When we take time for our training process and to watch our dog, many “disobedient” behaviors quickly reveal themselves as misunderstandings. These are the moments when we should take moment, think about how we can break things down into even tinier steps to help our dogs understand. We have to be very precise with our timing and consistent in our actions.
Only experiencing the very same situation over and over again will eventually let the penny drop.
As a specialty Bull Terriers also have a tendency to “negotiate” options or try sideways, especially when young. Making ourselves really clear when we don’t accept options or sideways usually takes some additional time.
Ok, we got it: training and learning takes time
But what about the meantime? HOW do we survive the phase until our dog knows its manners?
How do we deal with things until our Bull Terriers has learned what – in our world – right and wrong means?
That means, until we do not have established a reliable way to make it clear to our dog that it is not supposed to chew our shoes, we just put the shoes away in a place the dog can’t reach. We do just not leave them out there exposed to the dog as an enticement and “hope for the best”.
As long as our recall is not reliable, we do not rely on hope or trust in our dog to return to us on command. We keep our dog on leash (at least a long training leash) and let it only run free in fenced areas ….
Basically every behavior we can not reliably predict or control, needs to be managed until our dogs are ready to follow commands. That, by the way, does not only count through a puppy’s life, but it also concerns a handful of behaviors and situations during the dog’s entire adult life.
It is part of our responsibility as owners to always try and stay one step ahead of their actions and instincts.
We are dealing with the mental state of a little child when training and handling a dog. In order to understand motivation and causes, we sometimes need to watch really closely and try to not anthropomorphize our dogs too much.
As soon as we start to realize that and we begin to manage and make our training a controlled and thought-out, strategic process, things start to become a lot easier and to fall into place.
If you are feeling that your obedience training is not successful or your dog seems to be aggressive or very destructive, here’s a list of questions you should ask yourself to analyze the situation:
Do I ever expect my dog to “just know” instead of training and teaching it?
Did I miss to train and establish fixed commands for certain positive behaviors?
Did I miss to train alternative behaviors?

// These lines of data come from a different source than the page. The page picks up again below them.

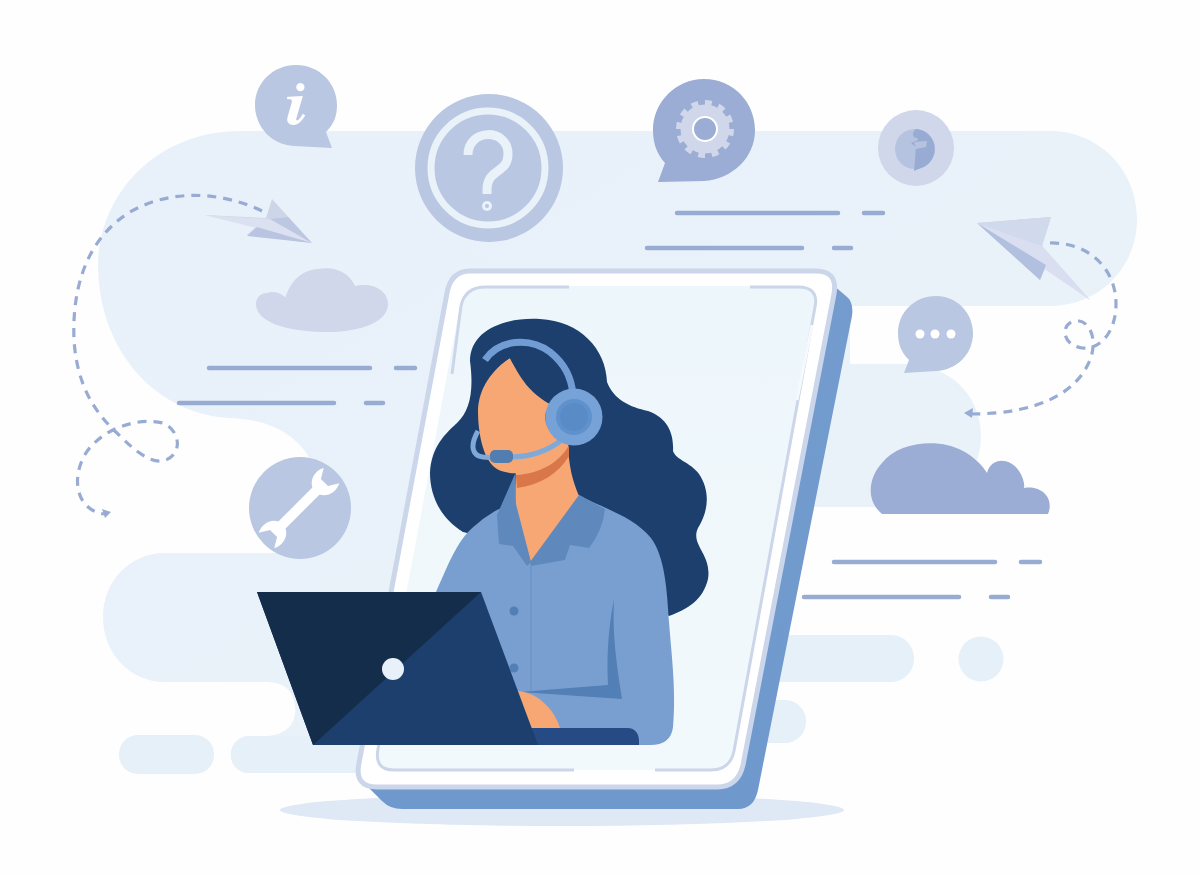
<!DOCTYPE html>
<html lang="en">
<head>
<meta charset="utf-8">
<title>Customer support illustration</title>
<style>
:root {
  --paper: #fefefe;
  --mist: #e9f1f9;
  --mist-soft: #e6f0f8;
  --lilac: #d0d7ea;
  --periwinkle: #bac7e2;
  --iris: #9badd5;
  --line: #98acd3;
  --navy: #1c3f6e;
  --navy-dark: #132d4b;
  --navy-light: #254a84;
  --shirt: #789fd0;
  --shirt-dark: #527fb5;
  --collar: #5f89bd;
  --skin: #f6a774;
  --skin-shade: #d9774a;
  --edge: #729bcd;
  --rim: #ccd6ea;
}
html, body { margin: 0; height: 100%; overflow: hidden; background: var(--paper); }
svg { display: block; width: 1200px; height: 875px; }
.mist { fill: url(#mist-fade); }
.mist-pill { fill: var(--mist-soft); }
.lilac { fill: var(--lilac); }
.periwinkle { fill: var(--periwinkle); }
.iris { fill: var(--iris); }
.white { fill: #fff; }
.navy { fill: var(--navy); }
.skin { fill: var(--skin); }
.shirt { fill: var(--shirt); }
.shirt-dark { fill: var(--shirt-dark); }
.text-lines { fill: none; stroke: var(--line); stroke-width: 4.5; stroke-linecap: round; }
.flight { fill: none; stroke: var(--line); stroke-width: 3.2; stroke-dasharray: 9 7; }
.info { font: italic 700 58px "TeX Gyre Schola", "Liberation Serif", serif; fill: #fff; text-anchor: middle; }
</style>
</head>
<body>
<svg viewBox="0 0 1200 875" role="img" aria-label="Support agent with a headset and laptop in front of a large tablet">
  <defs>
    <linearGradient id="mist-fade" x1="0" y1="0" x2="1" y2="1">
      <stop offset="0" stop-color="#e8f0f9"/>
      <stop offset="1" stop-color="#eaf2f9"/>
    </linearGradient>
    <linearGradient id="screen-fade" x1="0" y1="0" x2="0" y2="1">
      <stop offset="0" stop-color="#edf6fb"/>
      <stop offset="1" stop-color="#f2f9fc"/>
    </linearGradient>
    <linearGradient id="edge-fade" x1="0" y1="0" x2="0" y2="1">
      <stop offset="0" stop-color="#749ccd"/>
      <stop offset="1" stop-color="#6f99cd"/>
    </linearGradient>
    <g id="line-pair" class="text-lines">
      <path d="M32 0H193M219 0H238M2 35H157M189 35H206"/>
    </g>
  </defs>

  <rect width="1200" height="875" fill="var(--paper)"/>

  <g id="backdrop">
    <path class="mist" d="M240 131H1050C1100 131 1137 171 1137 219S1100 306 1050 306H850V364H905C948 364 981 394 981 436S948 507 905 507H780V640H400V773H250C224 773 224 736 252 736H268C288 734 297 722 295 706C293 690 284 682 265 682H165C130 682 103 653 103 617S130 553 165 553H290C325 553 325 500 315 470C303 437 272 419 228 418C150 412 98 345 98 264C100 190 160 131 240 131Z"/>
    <rect class="mist-pill" x="119" y="735" width="95" height="39" rx="19"/>
    <rect class="mist-pill" x="231" y="736" width="200" height="37" rx="18"/>
    <rect class="mist-pill" x="700" y="635" width="214" height="47" rx="23"/>
    <rect class="mist-pill" x="700" y="700" width="106" height="43" rx="21"/>
    <circle class="mist-pill" cx="981" cy="659" r="22.5"/>
    <ellipse cx="562" cy="810" rx="282" ry="16" fill="#dfe8f5"/>
  </g>

  <g id="text-rows">
    <use href="#line-pair" x="645" y="213"/>
    <use href="#line-pair" x="177" y="368"/>
    <use href="#line-pair" x="802" y="562"/>
  </g>

  <g id="clouds">
    <path class="lilac" d="M284 303C288 284 300 270 318 269C336 266 349 273 355 286C372 282 388 290 388 304C388 322 360 333 322 332C286 331 256 322 256 304C256 292 272 287 284 303Z"/>
    <path class="lilac" d="M262 296C272 288 282 294 286 298L300 320H275Z"/>
    <path class="iris" d="M882 514C865 500 869 477 882 463C899 441 940 438 963 451C974 457 982 465 987 473C991 457 1010 457 1019 471C1023 477 1025 484 1024 488C1040 485 1055 497 1048 514Z"/>
  </g>

  <g id="flight-left">
    <path class="flight" d="M262 211C220 191 170 189 130 212C85 240 72 290 74 340C77 385 94 412 118 434C136 452 152 465 166 460C183 453 180 430 163 423C138 417 105 428 88 450C70 475 75 510 104 514"/>
    <path d="M102 509L111 512L105 518Z" fill="var(--line)"/>
    <path d="M205 215L266 218L272 199L312 243L247 235L256 227Z" fill="#cdd5e9"/>
    <path d="M205 215L270 219L312 243L256 228Z" fill="#dbe1f0"/>
    <path d="M247 236L257 227L312 243Z" fill="#b9c5e0"/>
    <path d="M270 219L312 243L288 217Z" fill="#bcc8e2"/>
  </g>

  <g id="flight-right">
    <path class="flight" d="M1050 243C1088 242 1116 268 1116 304C1116 332 1100 350 1082 348C1062 345 1060 325 1074 321C1090 318 1098 340 1090 360C1077 392 1040 414 970 414"/>
    <path d="M964 413L973 408L972 418Z" fill="var(--line)"/>
    <path d="M977 223L1051 217L1042 246L1090 300L1046 266L1040 280Z" fill="#cdd5e9"/>
    <path d="M977 223L1042 246L1090 300Z" fill="#d9dff0"/>
    <path d="M977 223L1046 265L1040 280Z" fill="#b2c0df"/>
    <path d="M977 223L1042 246L1051 217Z" fill="#d1d9ec"/>
  </g>

  <g id="info-bubble">
    <path class="periwinkle" d="M296 65C319 65 337 83 337 105C337 116 334 124 326 132L332 148L294 146C272 145 255 127 255 105S273 65 296 65Z"/>
    <text class="info" x="296" y="124">i</text>
  </g>

  <g id="question-badge">
    <circle class="periwinkle" cx="489" cy="168" r="74"/>
    <circle cx="488" cy="168" r="57" fill="none" stroke="var(--mist)" stroke-width="7"/>
    <path d="M468 155C468 128 508 128 508 154C508 174 487 168 487 190V194" fill="none" stroke="var(--mist)" stroke-width="9"/>
    <circle cx="487" cy="206" r="5" fill="var(--mist)"/>
    <circle cx="487" cy="206" r="2" class="periwinkle"/>
  </g>

  <g id="settings-bubble">
    <path class="iris" d="M704 79C733 79 755 102 755 130C755 158 732 179 704 181L658 182L665 163C656 153 653 142 653 130C653 102 676 79 704 79Z"/>
    <circle cx="705" cy="129" r="18" fill="none" stroke="var(--lilac)" stroke-width="13"/>
    <circle cx="705" cy="129" r="25.5" fill="none" stroke="var(--lilac)" stroke-width="7" pathLength="24" stroke-dasharray="1 1"/>
    <circle cx="705" cy="129" r="12" fill="none" stroke="#fff" stroke-width="2"/>
  </g>

  <g id="person-badge">
    <circle class="lilac" cx="916" cy="148" r="38"/>
    <circle cx="915" cy="149" r="20" fill="#b5c3e0"/>
    <path d="M915 129A20 20 0 0 1 921 168L914 171L916 147L911 143L918 140Z" fill="var(--line)"/>
    <circle cx="917" cy="134" r="4" fill="var(--line)"/>
    <path d="M914 142L927 141L926 147L916 149Z" fill="#b5c3e0"/>
  </g>

  <g id="chat-bubble">
    <path class="periwinkle" d="M936 296C957 296 973 313 973 333C973 354 957 370 936 371L904 373L909 360C901 352 898 344 898 333C898 312 915 296 936 296Z"/>
    <g class="white"><circle cx="920" cy="334" r="4.5"/><circle cx="935" cy="334" r="4.5"/><circle cx="951" cy="334" r="4.5"/></g>
  </g>

  <g id="tools-badge">
    <circle class="periwinkle" cx="300" cy="508" r="51"/>
    <g transform="translate(299 508) rotate(-45)">
      <rect class="white" x="-32" y="-5" width="64" height="10"/>
      <path id="wrench-jaw" class="white" d="M24 -5C28 -13 38 -15 46 -11L36 -5V5L46 11C38 15 28 13 24 5Z"/>
      <use href="#wrench-jaw" transform="rotate(180)"/>
    </g>
  </g>

  <g id="tablet">
    <path d="M815 270L846 296Q854 302 852 316L758 790Q754 809 738 809H402Q390 809 382 801L356 775Z" fill="url(#edge-fade)"/>
    <path d="M470 271H816Q838 271 834 294L743 765Q738 787 717 787H377Q354 787 359 763L447 293Q451 271 470 271Z" fill="#fff" stroke="var(--rim)" stroke-width="5"/>
    <path d="M484 286H798Q819 286 815 307L734 751Q730 770 711 770H394Q373 770 377 749L460 306Q464 286 484 286Z" fill="url(#screen-fade)"/>
    <path d="M569 287H486Q465 287 461 306L452 374M750 287H798Q819 287 815 307L734 751Q730 770 711 770H655M574 770H394Q374 770 378 749L384 715" fill="none" stroke="var(--rim)" stroke-width="3"/>
    <path d="M812 325L797 400" fill="none" stroke="#f6fafd" stroke-width="3"/>
  </g>

  <g id="agent">
    <path id="hair-back" class="navy" d="M470 361C470 330 505 317 540 319C580 321 606 349 607 382C614 400 630 407 648 411C668 418 674 434 673 451C676 460 690 462 699 474C711 492 708 512 698 528C690 545 712 554 708 579C703 600 688 609 669 616L580 560L463 532C440 518 430 495 430 473C431 451 441 437 457 423C470 411 474 391 470 361Z"/>

    <g id="body">
      <path class="shirt" d="M436 592C450 561 458 538 477 524C488 514 502 507 514 502L579 495C602 508 633 516 651 538C665 557 667 590 669 622C672 660 676 690 673 727Q671 745 650 745H530L440 640Z"/>
      <path class="skin" d="M516 462L568 440C568 465 573 482 579 496L531 563L515 500Z"/>
      <path d="M516 475C540 474 560 462 569 445V456C558 474 540 485 517 488Z" fill="var(--skin-shade)"/>
      <path d="M515 474L516 505L531 562L527 566L513 546L499 544L497 515Z" fill="var(--collar)"/>
      <path d="M579 495L605 509Q603 530 589 548L570 545L565 560L531 566L530 562Z" fill="var(--collar)"/>
      <path d="M531 566V692" stroke="#6c95c8" stroke-width="1.5"/>
      <circle cx="514" cy="611" r="4.5" class="shirt-dark"/>
      <circle cx="514" cy="668" r="4.5" class="shirt-dark"/>
      <path class="shirt-dark" d="M614 599C607 635 607 662 608 685L520 692L622 699C617 667 612 635 614 599Z"/>
    </g>

    <g id="head">
      <path class="skin" d="M510 358C492 370 479 388 478 410C478 436 484 461 497 469C513 478 543 472 558 456C572 440 574 416 568 398C542 392 520 380 510 358Z"/>
      <path class="navy" d="M484 362C500 340 535 334 560 352C576 365 580 385 575 404L552 405C530 394 520 378 510 358C498 365 484 376 479 394C472 385 476 372 484 362Z"/>
    </g>

    <g id="headset">
      <path d="M485 360C499 339 530 337 550 352C565 364 571 377 573 394" fill="none" stroke="#729dd4" stroke-width="7"/>
      <path d="M478 431C469 447 473 456 483 457L496 458M510 457C533 457 550 450 564 438" fill="none" stroke="#7fa9d9" stroke-width="5"/>
      <rect x="490" y="450" width="23" height="13" rx="5" fill="#527db1"/>
      <path d="M551 404Q540 415 549 430Z" fill="#5785c0"/>
      <circle cx="574" cy="417" r="28.5" fill="#77a2d8"/>
      <circle cx="574" cy="417" r="18" fill="#5f92cd"/>
      <circle cx="574" cy="417" r="14" fill="#598bc7"/>
    </g>
  </g>

  <g id="laptop">
    <path class="skin" d="M517 691C535 692 553 706 560 728L530 732Z"/>
    <path d="M526 728H627Q640 728 639 745H530Z" fill="var(--navy-light)"/>
    <path class="navy" d="M257 592H481L538 745H313Z"/>
    <path d="M257 592H481L313 745Z" fill="var(--navy-dark)"/>
    <circle cx="393" cy="669" r="11" fill="#e8f0fa"/>
  </g>
</svg>
</body>
</html>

Did I expect too much from my dog too soon during training?
Did I miss to establish a “stop command”?
Did I ever feel personally ignored or offended by my dog’s behavior?
If you can answer any one of these questions with “YES”, there are probably still some things left for you to learn about your dog and other things left to work on with and to teach your dog.
Good luck guys! You can DO IT!